WHAT YOU WILL DO |
Show all lines from the records below in which the string "bare" is present.

AVAILABLE DATA |
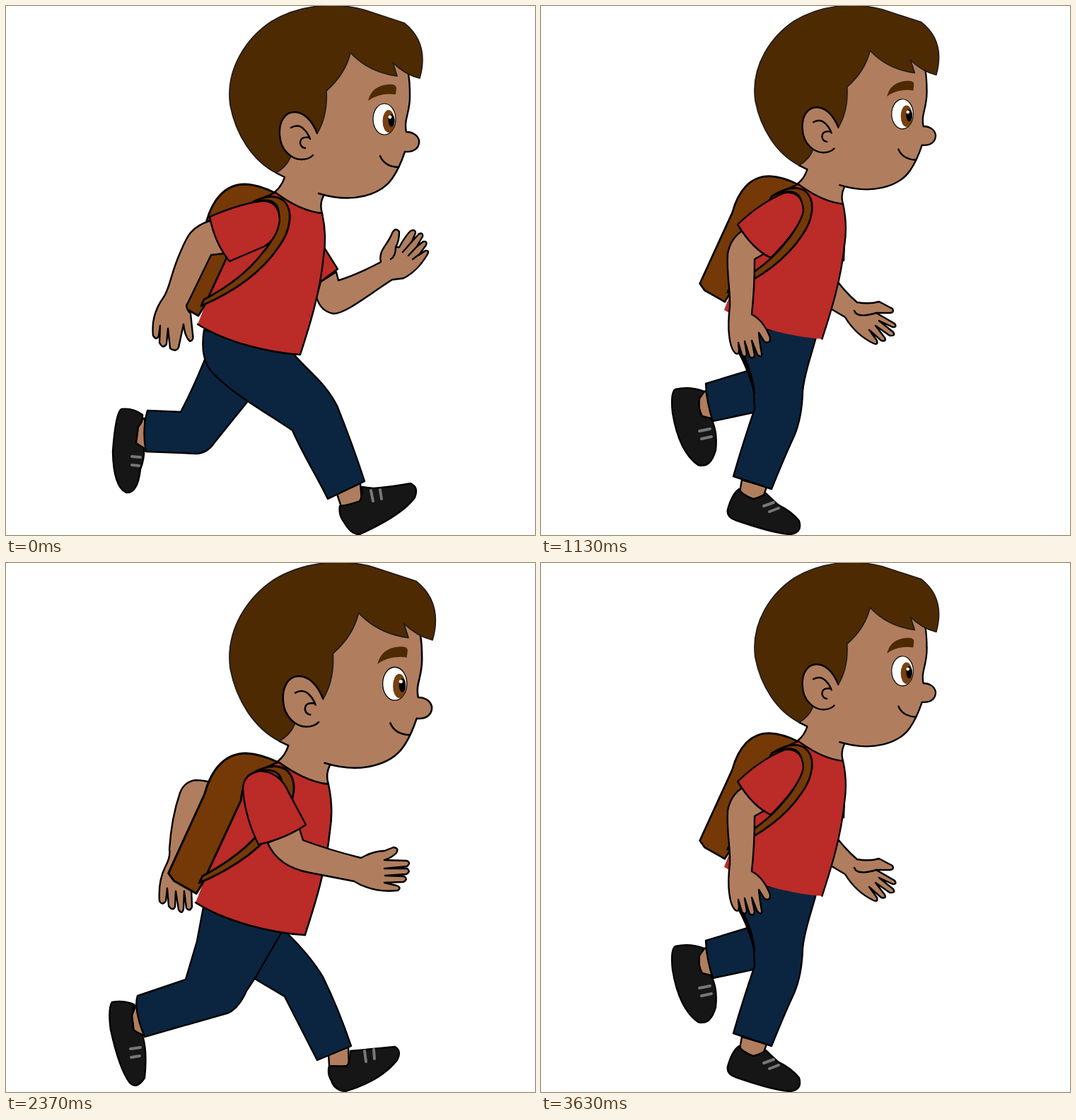
Recreate the animation shown at these times as an HTML page. Size 748 by 748 pixels, loop 3.76 s.

```html
<!DOCTYPE html>
<html lang="en">
<head>
<meta charset="utf-8">
<title>Running boy</title>
<style>
html, body { margin: 0; width: 100%; height: 100%; overflow: hidden; background: #fff }
svg { display: block; width: 100vw; height: 100vh }
path { stroke: #000; stroke-width: 2.4; stroke-linejoin: round; stroke-linecap: round }
.skin { fill: #b07e5e }
.red { fill: #bb2b27 }
.navy { fill: #0b2541 }
.pack { fill: #743907; stroke-width: 2.8 }
.hair { fill: #4e2a02; stroke: #221c1a; stroke-width: 1.8 }
.shoe { fill: #161616 }
.line { fill: none }
.bare { stroke: none }
.lace { fill: none; stroke: #777; stroke-width: 4 }
.pose { display: none }
.pose.on { display: inline }
</style>
</head>
<body>
<svg viewBox="0 0 748 748">
<defs>
  <g id="body">
    <path class="skin bare" d="M382 236L394 242Q390 255 380 263L385 280L447 294Q443 280 449 268C500 278 530 265 546 244C556 230 561 215 564 206C578 207 585 200 584 190C582 182 574 178 566 178C562 160 572 150 571 125L569 90L487 60L440 110Z"/>
    <path class="line" d="M382 236L394 242Q390 255 380 263M447 293Q443 280 449 268M442 265C490 280 530 267 546 244C556 230 561 215 564 206C578 207 585 200 584 190C582 182 574 178 566 178C562 160 572 150 571 125Q571 108 569 96"/>
    <path class="hair" d="M382 236C349 219 325 182 317 140C310 87 342 44 375 22C420 -5 470 -4 505 5L563 24C587 43 594 70 585 102Q564 97 547 80L553 99Q513 94 487 66Q480 96 453 120Q455 155 440 180L402 214Q397 227 382 236Z"/>
    <path class="skin bare" d="M440 180C432 160 420 150 408 150C393 150 386 165 387 182C388 205 405 217 418 217Q428 217 434 211L445 195Z"/>
    <path class="line" d="M440 180C432 160 420 150 408 150C393 150 386 165 387 182C388 205 405 217 418 217Q428 217 434 211M403 172Q414 166 422 175Q427 180 430 188M429 186Q416 184 416 194Q417 200 423 201M529 212Q535 227 555 228"/>
    <path class="bare" fill="#4e2a02" d="M512 134Q517 113 540 111Q552 110 552 116L551 125Q528 122 512 134Z"/>
    <ellipse cx="535" cy="160" rx="16" ry="22" fill="#fff" stroke="#000" stroke-width="1.2"/>
    <ellipse cx="541" cy="163" rx="8.5" ry="16" fill="#774010"/>
    <ellipse cx="545" cy="162" rx="4.5" ry="9"/>
    <circle cx="543" cy="157" r="2.4" fill="#fff"/>
    <path class="red bare" d="M380 263C400 278 425 291 447 293Q454 325 449 355C444 405 430 450 416 493C370 490 310 475 271 450L310 350L325 275Z"/>
    <path class="line" d="M380 263C400 278 425 291 447 293Q454 325 449 355C444 405 430 450 416 493"/>
    <path class="pack" d="M380 264Q358 253 338 252Q318 252 304 266Q290 280 283 306L235 411L242 421L272 438L280 425L331 315Q334 290 343 281Z"/>
    <path class="pack" d="M341 282Q372 262 391 274C408 288 402 318 386 340C362 376 325 403 276 424L280 415C320 394 345 372 362 350C382 328 390 300 384 285Q375 266 341 282Z"/>
  </g>
  <path id="hem" class="line" d="M416 493C370 490 310 475 271 450"/>
</defs>

<g class="pose">
  <path class="red" d="M449 340L469 372L443 391Z"/>
  <path class="skin" d="M467 376L470 388C495 380 515 370 530 362C526 345 540 338 546 321Q551 312 556 319Q556 333 551 341L556 341Q564 326 572 318Q579 315 579 321L574 333L584 322Q590 320 589 326L581 340L590 333Q596 332 594 338L584 352L593 346Q599 345 596 351Q582 375 562 385L546 387C510 410 480 435 463 435Q445 432 439 412L445 390Z"/>
  <path class="line" d="M551 341Q551 354 544 358M574 333L561 348M582 339L569 353M586 350L575 358"/>
  <path class="skin" d="M196 583L187 585L183 623L199 630Z"/>
  <path class="shoe" d="M163 570Q155 575 151 630Q152 680 170 688Q186 690 190 655Q196 640 195 625L184 618L187 595Q194 588 193 578Q180 568 163 570Z"/>
  <path class="lace" d="M178 637L190 638M178 649L188 650"/>
  <path class="navy" d="M283 495Q265 540 247 574L200 572Q192 600 198 630L270 633Q285 632 295 617L345 555L340 500Z"/>
  <path class="skin" d="M468 690L474 708L503 700L501 675Z"/>
  <path class="shoe" d="M472 707Q470 720 478 730Q488 748 500 747Q560 720 578 695Q584 680 572 675Q545 680 520 682L503 680Q504 695 500 700Q485 706 472 707Z"/>
  <path class="lace" d="M516 685L519 700M529 684L531 697"/>
  <path class="navy" d="M280 458Q274 497 290 516C315 545 360 570 405 600C420 635 440 665 455 697L507 672Q490 620 468 565C450 530 425 515 405 490Z"/>
  <use href="#body"/><use href="#hem"/>
  <path class="skin" d="M290 303C262 312 256 325 247 347C232 380 232 400 222 413C210 430 206 448 208 466Q213 474 216 466L218 452L217 476Q222 486 227 478L229 456L232 484Q240 490 244 483L251 450Q253 468 260 474Q266 473 264 464L261 435Q252 425 257 420L290 352L308 350L320 355Z"/>
  <path class="red" d="M288 298Q330 280 360 276Q386 274 387 303Q383 330 365 340L316 361Q295 335 288 298Z"/>
</g>

<g class="pose">
  <path class="skin" d="M412 380Q430 405 447 419Q465 422 478 418L497 428Q500 433 494 434L474 434L500 449Q504 455 497 454L478 445L498 461Q502 467 493 466L473 452L486 469Q489 475 481 473L464 458L475 473Q477 480 470 477Q445 465 430 440L408 427Z"/>
  <path class="line" d="M443 431Q447 442 474 434"/>
  <path class="red" d="M429 335L428 360L422 360Z"/>
  <path class="skin" d="M233 544L222 550L225 583L243 583Z"/>
  <path class="shoe" d="M190 542Q183 545 186 575Q195 630 222 649Q240 654 247 628Q250 600 240 583L228 580Q222 570 224 555L231 545Q210 537 190 542Z"/>
  <path class="lace" d="M224 601L239 598M227 612L241 609"/>
  <path class="navy" d="M292 516L233 534Q234 560 243 587L304 574L310 520Z"/>
  <path class="skin" d="M284 670L281 687L300 698L315 692L319 680Z"/>
  <path class="shoe" d="M280 683Q270 690 264 712Q262 722 275 727Q330 746 352 747Q370 745 365 728Q355 715 335 705L318 689Q310 695 300 697Q285 692 280 683Z"/>
  <path class="lace" d="M315 707L329 702M323 715L336 710"/>
  <path class="navy" d="M278 450L280 490Q295 520 301 545L302 570Q285 620 272 665L326 683Q344 638 358 608Q369 582 370 545C372 520 382 495 389 468Z"/>
  <path fill="#000" d="M280 491Q296 518 302 548Q299 520 287 496Z"/>
  <use href="#body" transform="translate(301)scale(.955)translate(-315)"/>
  <path class="skin" d="M286 317Q268 328 264 350C262 380 268 400 267 425Q264 450 266 465Q268 485 275 491Q280 494 280 486L279 476L284 493Q289 499 291 492L288 474L295 496Q301 500 302 493L298 473L306 493Q313 499 312 491Q309 475 308 462L316 475Q325 478 324 469Q315 445 298 436Q302 400 302 358L316 350Z"/>
  <path class="red" d="M278 309Q310 278 345 264Q370 262 371 290Q366 315 325 356Q300 345 278 309Z"/>
</g>

<g class="pose">
  <path class="skin" d="M285 268Q265 272 267 302Z"/>
  <path class="skin" d="M330 618L326 630L352 652L362 636Z"/>
  <path class="shoe" d="M326 626Q315 628 304 640Q295 655 305 663Q340 690 385 703Q405 705 407 685Q405 672 390 660L364 643Q360 650 352 651Q335 645 326 626Z"/>
  <path class="lace" d="M366 667L371 656M376 672L381 661"/>
  <path class="navy" d="M392 484Q410 520 414 553Q410 575 398 592L371 642L322 617L348 570L338 550L370 490Z"/>
  <path class="skin" d="M212 654L209 670L222 684L240 684L246 675Z"/>
  <path class="shoe" d="M207 664Q190 680 183 697Q180 707 195 713Q230 740 262 747Q277 746 276 733Q270 715 252 695L242 682Q228 685 220 683Q212 678 207 664Z"/>
  <path class="lace" d="M235 696L250 693M241 709L254 705"/>
  <path class="navy" d="M268 430Q255 440 257 470Q260 510 266 540Q264 560 250 580L206 648L250 678L305 615Q322 595 328 570Q340 540 382 488L395 460Z"/>
  <use href="#body" transform="translate(306)scale(.947)translate(-315)"/>
  <path class="skin" d="M298 336Q292 365 305 388Q325 420 341 447Q343 470 358 484L371 491Q376 491 373 486L361 472L384 490Q391 491 388 485L371 465L399 482Q407 482 402 475L382 453Q396 464 405 460Q409 456 400 452Q388 440 366 433L335 358L350 352Z"/>
  <path fill="#000" d="M320 280Q335 260 357 261Q376 264 371 290Q365 267 345 266Z"/>
  <path class="red" d="M296 331Q310 285 332 268Q363 258 371 284Q374 300 355 356Q320 350 296 331Z"/>
</g>

<g class="pose">
  <path class="skin" d="M298 313Q283 307 268 307Q252 309 246 325Q234 360 231 405Q233 415 225 430Q215 450 217 478Q221 485 226 478L228 460L230 485Q236 493 239 486L240 464L244 490Q249 498 251 489L252 464L255 488Q260 494 263 486L262 460L275 440Z"/>
  <path class="skin" d="M456 694L457 711L485 712L484 684Z"/>
  <path class="shoe" d="M457 711Q454 722 460 732Q465 746 480 747Q530 732 553 703Q560 690 550 684Q520 687 487 690Q487 705 482 711Q470 713 457 711Z"/>
  <path class="lace" d="M507 690L509 705M520 688L521 701"/>
  <path class="navy" d="M396 522Q430 555 448 585Q470 630 488 683L440 703L394 613L352 588L388 520Z"/>
  <path class="skin" d="M184 624L178 640L181 662L198 669Z"/>
  <path class="shoe" d="M150 621Q144 630 148 660Q160 715 175 735Q185 745 196 728Q200 690 193 668L180 660L178 640L181 624Q165 618 150 621Z"/>
  <path class="lace" d="M176 687L190 685M177 699L189 697"/>
  <path class="navy" d="M279 487L270 535L254 589L186 612Q180 630 196 670L315 636Q330 628 340 605L354 584L392 518Z"/>
  <g transform="translate(315)scale(1.067)translate(-315)"><use href="#body"/><use href="#hem"/></g>
  <path class="skin" d="M415 376L420 392Q455 405 502 417Q520 407 535 407L548 402Q556 403 552 410Q545 417 535 420L567 421Q573 424 567 429L535 432L567 432Q573 436 566 440L536 442L563 443Q569 447 562 451L535 452L552 456Q560 459 554 463Q520 467 492 450L430 438Q385 430 370 396Z"/>
  <path class="red" d="M335 320Q335 298 360 294Q388 296 400 325L424 370Q395 390 357 398Q338 360 335 320Z"/>
</g>
</svg>
<script>
const starts = [0, 170, 330, 500, 630, 800, 970, 1130, 1300, 1430, 1600, 1770,
  1900, 2070, 2230, 2370, 2530, 2700, 2870, 3000, 3170, 3330, 3470, 3630];
const LOOP = 3760;
const poses = document.querySelectorAll('.pose');
const begin = performance.now();

// The poses swing back and forth: 0 1 2 3 2 1
function draw() {
  const t = Math.max(0, performance.now() - begin) % LOOP;
  const step = starts.filter(s => s <= t).length - 1;
  const current = 3 - Math.abs(step % 6 - 3);
  poses.forEach((pose, i) => pose.classList.toggle('on', i === current));
  requestAnimationFrame(draw);
}
draw();
</script>
</body>
</html>
```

EXPECTED ANSWER |
.bare { stroke: none }
    <path class="skin bare" d="M382 236L394 242Q390 255 380 263L385 280L447 294Q443 280 449 268C500 278 530 265 546 244C556 230 561 215 564 206C578 207 585 200 584 190C582 182 574 178 566 178C562 160 572 150 571 125L569 90L487 60L440 110Z"/>
    <path class="skin bare" d="M440 180C432 160 420 150 408 150C393 150 386 165 387 182C388 205 405 217 418 217Q428 217 434 211L445 195Z"/>
    <path class="bare" fill="#4e2a02" d="M512 134Q517 113 540 111Q552 110 552 116L551 125Q528 122 512 134Z"/>
    <path class="red bare" d="M380 263C400 278 425 291 447 293Q454 325 449 355C444 405 430 450 416 493C370 490 310 475 271 450L310 350L325 275Z"/>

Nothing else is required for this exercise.